§ **REQUIRED WORK**:
Using the data below, return the stretch from the line that contains "44Q213 37 217" through the line that contains "52Q226 55 231", both included, exactly as it stands and nothing beyond it.

§ **RECORDS PROVIDED**:
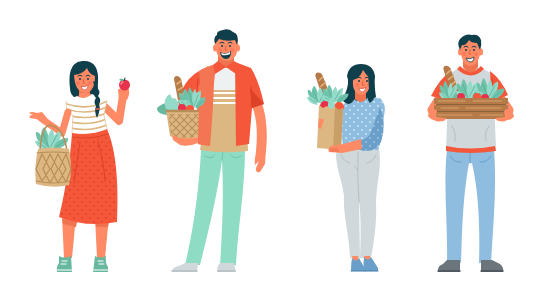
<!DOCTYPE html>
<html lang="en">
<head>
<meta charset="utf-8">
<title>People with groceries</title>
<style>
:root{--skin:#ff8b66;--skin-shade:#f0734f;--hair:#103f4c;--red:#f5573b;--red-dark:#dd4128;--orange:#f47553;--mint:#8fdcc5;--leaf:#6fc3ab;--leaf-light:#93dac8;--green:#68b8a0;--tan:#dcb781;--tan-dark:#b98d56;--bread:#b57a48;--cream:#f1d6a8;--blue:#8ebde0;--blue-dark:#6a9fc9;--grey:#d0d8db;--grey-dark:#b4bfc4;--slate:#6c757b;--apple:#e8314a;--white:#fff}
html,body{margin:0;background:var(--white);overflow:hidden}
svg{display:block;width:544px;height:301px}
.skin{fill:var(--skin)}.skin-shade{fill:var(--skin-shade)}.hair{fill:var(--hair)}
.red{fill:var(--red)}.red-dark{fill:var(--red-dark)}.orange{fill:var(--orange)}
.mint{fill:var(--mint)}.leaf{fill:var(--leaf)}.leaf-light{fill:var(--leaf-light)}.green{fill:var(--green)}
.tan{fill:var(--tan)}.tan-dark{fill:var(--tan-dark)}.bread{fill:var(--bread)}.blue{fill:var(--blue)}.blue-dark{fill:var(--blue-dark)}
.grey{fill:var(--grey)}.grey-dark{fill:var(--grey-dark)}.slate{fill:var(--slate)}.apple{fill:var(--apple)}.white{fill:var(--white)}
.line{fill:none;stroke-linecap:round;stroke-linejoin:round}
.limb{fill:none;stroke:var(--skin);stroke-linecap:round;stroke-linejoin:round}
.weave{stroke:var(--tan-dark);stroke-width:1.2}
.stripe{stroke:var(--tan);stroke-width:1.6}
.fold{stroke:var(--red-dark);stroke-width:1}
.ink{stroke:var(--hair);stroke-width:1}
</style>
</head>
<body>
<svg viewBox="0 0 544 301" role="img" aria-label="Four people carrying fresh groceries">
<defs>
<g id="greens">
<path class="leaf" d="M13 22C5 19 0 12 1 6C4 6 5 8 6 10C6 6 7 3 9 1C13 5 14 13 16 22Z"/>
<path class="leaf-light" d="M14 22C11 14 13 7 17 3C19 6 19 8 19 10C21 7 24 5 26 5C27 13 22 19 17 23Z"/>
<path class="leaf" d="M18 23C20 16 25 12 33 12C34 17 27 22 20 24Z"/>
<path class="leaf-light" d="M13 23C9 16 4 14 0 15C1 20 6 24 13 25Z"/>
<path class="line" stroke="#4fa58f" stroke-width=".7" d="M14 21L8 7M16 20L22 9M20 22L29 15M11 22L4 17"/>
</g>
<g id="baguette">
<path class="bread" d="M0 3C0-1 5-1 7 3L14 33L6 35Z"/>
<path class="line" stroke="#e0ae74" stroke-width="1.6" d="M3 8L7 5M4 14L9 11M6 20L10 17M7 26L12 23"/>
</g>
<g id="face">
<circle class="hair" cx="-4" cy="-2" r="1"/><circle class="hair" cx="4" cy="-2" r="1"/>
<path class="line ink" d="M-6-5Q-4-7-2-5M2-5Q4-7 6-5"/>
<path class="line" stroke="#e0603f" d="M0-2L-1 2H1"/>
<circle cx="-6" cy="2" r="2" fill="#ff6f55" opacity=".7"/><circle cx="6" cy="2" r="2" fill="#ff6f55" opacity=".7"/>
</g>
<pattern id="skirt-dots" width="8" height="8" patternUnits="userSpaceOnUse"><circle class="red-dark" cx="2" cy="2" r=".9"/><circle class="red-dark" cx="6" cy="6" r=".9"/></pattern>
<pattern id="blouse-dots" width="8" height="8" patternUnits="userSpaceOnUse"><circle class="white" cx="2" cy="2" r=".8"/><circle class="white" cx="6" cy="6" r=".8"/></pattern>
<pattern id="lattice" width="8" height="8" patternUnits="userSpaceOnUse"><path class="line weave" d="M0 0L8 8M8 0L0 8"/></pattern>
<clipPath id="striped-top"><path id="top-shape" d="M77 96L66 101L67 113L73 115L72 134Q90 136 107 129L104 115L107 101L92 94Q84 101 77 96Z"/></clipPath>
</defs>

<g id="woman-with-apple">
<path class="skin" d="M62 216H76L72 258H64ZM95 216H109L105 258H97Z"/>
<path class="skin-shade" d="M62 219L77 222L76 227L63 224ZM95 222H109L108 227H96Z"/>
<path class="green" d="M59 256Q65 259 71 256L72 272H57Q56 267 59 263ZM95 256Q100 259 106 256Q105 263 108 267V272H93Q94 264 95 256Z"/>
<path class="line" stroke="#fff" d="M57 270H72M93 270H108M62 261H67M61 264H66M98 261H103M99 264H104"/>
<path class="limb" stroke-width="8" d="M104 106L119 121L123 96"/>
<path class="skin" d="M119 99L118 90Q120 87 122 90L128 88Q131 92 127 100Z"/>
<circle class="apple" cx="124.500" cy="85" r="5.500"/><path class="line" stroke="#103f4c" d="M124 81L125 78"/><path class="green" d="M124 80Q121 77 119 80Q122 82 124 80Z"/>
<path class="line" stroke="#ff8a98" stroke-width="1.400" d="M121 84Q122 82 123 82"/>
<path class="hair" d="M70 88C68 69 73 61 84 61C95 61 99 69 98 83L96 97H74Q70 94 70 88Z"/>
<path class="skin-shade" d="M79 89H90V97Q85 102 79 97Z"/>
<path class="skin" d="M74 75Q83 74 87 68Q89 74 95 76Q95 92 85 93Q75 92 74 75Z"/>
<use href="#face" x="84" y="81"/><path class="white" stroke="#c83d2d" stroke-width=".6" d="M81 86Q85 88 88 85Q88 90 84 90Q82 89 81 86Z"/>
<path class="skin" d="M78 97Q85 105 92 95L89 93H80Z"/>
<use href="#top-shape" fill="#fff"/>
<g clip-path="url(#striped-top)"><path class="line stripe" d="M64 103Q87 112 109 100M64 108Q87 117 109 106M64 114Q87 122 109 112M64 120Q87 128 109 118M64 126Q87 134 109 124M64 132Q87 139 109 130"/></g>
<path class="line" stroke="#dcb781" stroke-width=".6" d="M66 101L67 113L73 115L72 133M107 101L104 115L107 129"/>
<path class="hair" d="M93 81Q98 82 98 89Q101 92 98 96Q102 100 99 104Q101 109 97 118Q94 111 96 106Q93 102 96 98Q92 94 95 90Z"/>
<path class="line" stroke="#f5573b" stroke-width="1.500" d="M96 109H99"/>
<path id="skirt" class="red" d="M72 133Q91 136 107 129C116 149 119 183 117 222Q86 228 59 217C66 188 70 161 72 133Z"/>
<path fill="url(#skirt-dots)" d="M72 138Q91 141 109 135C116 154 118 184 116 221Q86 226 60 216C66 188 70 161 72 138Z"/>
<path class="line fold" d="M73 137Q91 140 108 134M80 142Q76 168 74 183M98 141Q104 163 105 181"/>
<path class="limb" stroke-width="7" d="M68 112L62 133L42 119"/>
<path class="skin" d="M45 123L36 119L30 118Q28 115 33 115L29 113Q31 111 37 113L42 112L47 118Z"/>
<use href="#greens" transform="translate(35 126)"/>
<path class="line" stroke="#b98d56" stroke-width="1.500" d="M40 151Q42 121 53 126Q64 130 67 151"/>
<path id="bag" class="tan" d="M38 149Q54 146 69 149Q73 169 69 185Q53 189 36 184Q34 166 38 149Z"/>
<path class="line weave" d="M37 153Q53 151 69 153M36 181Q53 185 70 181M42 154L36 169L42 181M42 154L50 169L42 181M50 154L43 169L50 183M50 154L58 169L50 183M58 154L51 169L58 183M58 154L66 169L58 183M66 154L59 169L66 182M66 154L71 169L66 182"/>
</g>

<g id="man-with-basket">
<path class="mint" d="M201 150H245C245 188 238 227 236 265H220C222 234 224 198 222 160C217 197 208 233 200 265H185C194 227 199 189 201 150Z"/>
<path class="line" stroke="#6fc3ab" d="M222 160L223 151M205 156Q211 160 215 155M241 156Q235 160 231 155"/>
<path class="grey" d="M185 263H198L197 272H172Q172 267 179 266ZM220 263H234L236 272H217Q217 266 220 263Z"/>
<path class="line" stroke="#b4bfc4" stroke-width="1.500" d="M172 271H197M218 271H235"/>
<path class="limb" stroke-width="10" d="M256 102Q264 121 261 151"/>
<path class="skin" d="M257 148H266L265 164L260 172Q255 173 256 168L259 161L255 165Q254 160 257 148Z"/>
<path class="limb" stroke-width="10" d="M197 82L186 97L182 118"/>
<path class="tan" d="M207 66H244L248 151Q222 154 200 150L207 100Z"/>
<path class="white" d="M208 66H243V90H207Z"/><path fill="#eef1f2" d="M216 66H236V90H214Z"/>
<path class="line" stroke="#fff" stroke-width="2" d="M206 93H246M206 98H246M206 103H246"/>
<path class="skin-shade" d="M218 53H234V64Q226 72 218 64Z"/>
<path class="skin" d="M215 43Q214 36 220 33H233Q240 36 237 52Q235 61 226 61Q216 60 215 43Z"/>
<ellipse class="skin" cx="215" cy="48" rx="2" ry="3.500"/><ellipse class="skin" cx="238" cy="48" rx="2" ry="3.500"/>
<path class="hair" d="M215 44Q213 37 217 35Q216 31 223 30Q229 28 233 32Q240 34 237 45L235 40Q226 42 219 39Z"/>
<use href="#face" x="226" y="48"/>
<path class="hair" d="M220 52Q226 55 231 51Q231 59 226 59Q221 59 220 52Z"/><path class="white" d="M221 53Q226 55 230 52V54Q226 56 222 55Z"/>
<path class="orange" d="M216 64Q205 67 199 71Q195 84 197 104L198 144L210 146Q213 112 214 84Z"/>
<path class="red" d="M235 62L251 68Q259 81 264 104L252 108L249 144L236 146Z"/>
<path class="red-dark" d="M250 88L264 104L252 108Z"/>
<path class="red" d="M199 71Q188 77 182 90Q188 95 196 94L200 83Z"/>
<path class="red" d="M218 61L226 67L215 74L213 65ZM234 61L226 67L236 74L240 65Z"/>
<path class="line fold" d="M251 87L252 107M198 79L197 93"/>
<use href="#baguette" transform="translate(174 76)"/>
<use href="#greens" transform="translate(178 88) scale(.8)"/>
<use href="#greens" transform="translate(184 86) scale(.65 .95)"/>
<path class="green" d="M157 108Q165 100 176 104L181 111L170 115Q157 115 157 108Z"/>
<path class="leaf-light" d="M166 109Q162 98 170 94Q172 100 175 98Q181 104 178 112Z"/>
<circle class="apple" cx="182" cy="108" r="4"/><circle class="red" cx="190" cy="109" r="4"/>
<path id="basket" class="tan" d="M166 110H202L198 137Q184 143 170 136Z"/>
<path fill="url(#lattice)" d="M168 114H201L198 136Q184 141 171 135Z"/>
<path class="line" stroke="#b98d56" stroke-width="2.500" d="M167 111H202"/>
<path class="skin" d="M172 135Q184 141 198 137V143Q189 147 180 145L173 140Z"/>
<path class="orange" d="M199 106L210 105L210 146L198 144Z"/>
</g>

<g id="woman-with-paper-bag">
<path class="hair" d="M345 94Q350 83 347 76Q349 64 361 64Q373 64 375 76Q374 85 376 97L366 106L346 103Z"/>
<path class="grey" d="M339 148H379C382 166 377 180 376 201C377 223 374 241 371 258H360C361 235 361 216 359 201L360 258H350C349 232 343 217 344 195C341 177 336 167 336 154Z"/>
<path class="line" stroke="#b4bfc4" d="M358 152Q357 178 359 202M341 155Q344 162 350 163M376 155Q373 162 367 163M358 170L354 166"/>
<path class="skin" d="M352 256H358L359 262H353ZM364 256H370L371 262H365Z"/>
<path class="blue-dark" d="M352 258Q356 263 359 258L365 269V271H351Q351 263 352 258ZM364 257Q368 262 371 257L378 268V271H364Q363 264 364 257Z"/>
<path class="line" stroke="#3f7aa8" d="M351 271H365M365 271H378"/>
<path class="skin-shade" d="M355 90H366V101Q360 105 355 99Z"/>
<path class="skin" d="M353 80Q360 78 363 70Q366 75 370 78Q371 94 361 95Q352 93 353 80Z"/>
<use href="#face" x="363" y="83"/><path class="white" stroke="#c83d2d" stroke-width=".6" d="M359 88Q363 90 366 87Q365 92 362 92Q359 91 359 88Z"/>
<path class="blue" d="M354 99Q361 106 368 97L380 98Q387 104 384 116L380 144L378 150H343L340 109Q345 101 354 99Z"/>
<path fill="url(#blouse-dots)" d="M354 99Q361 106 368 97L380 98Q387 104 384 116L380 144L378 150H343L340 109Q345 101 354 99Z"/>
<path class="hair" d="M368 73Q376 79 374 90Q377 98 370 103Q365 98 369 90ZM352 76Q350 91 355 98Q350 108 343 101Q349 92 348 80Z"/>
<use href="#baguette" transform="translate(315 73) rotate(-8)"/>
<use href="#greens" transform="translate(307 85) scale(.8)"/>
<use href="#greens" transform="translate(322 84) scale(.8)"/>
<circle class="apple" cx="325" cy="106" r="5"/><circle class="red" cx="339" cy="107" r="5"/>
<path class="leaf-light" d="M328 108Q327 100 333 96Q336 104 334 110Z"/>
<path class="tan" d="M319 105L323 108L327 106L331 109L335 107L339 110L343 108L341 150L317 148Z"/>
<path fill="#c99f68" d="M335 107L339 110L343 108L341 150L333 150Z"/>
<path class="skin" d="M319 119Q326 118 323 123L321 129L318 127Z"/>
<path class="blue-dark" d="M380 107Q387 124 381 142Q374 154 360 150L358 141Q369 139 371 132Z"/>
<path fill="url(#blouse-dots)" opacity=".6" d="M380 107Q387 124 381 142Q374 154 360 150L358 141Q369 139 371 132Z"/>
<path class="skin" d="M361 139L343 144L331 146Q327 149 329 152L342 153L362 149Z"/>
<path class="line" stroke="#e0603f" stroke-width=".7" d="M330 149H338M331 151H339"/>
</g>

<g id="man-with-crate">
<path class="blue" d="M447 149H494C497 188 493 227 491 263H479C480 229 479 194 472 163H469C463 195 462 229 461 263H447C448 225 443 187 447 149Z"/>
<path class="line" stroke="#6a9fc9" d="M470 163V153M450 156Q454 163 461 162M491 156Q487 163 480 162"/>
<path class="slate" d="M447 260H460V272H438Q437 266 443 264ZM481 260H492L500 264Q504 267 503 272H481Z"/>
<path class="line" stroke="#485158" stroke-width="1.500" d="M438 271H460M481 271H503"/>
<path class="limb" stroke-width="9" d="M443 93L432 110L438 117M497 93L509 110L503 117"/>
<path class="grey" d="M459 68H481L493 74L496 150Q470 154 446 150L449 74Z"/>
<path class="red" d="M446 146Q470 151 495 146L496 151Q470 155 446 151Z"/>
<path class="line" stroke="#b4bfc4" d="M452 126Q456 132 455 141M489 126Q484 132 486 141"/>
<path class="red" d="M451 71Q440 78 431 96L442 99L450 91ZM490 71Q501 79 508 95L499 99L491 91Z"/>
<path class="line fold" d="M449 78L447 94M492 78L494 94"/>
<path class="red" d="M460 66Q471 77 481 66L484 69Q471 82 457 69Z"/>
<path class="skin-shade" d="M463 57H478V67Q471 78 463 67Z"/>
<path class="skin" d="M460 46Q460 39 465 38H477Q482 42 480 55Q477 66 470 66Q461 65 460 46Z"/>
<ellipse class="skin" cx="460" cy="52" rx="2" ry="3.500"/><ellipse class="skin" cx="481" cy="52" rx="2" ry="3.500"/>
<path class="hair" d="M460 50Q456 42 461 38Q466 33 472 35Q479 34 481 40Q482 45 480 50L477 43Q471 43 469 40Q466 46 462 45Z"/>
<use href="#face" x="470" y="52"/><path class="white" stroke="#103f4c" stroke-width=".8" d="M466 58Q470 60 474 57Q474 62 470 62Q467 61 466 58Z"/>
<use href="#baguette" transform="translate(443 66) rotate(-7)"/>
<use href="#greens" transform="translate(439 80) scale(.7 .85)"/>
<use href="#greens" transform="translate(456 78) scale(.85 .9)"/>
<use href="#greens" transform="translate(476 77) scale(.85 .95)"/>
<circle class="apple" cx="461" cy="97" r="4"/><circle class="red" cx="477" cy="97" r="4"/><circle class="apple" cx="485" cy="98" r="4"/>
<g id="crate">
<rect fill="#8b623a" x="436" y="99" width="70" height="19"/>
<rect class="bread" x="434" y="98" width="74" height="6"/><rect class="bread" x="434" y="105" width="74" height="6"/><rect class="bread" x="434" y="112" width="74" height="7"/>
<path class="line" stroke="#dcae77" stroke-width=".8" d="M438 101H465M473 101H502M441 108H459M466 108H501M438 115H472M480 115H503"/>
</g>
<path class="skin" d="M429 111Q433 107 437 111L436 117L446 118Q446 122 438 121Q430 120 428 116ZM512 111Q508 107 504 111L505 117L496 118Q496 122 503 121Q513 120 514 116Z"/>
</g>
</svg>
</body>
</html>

§ **OUTPUT**:
<path class="hair" d="M215 44Q213 37 217 35Q216 31 223 30Q229 28 233 32Q240 34 237 45L235 40Q226 42 219 39Z"/>
<use href="#face" x="226" y="48"/>
<path class="hair" d="M220 52Q226 55 231 51Q231 59 226 59Q221 59 220 52Z"/><path class="white" d="M221 53Q226 55 230 52V54Q226 56 222 55Z"/>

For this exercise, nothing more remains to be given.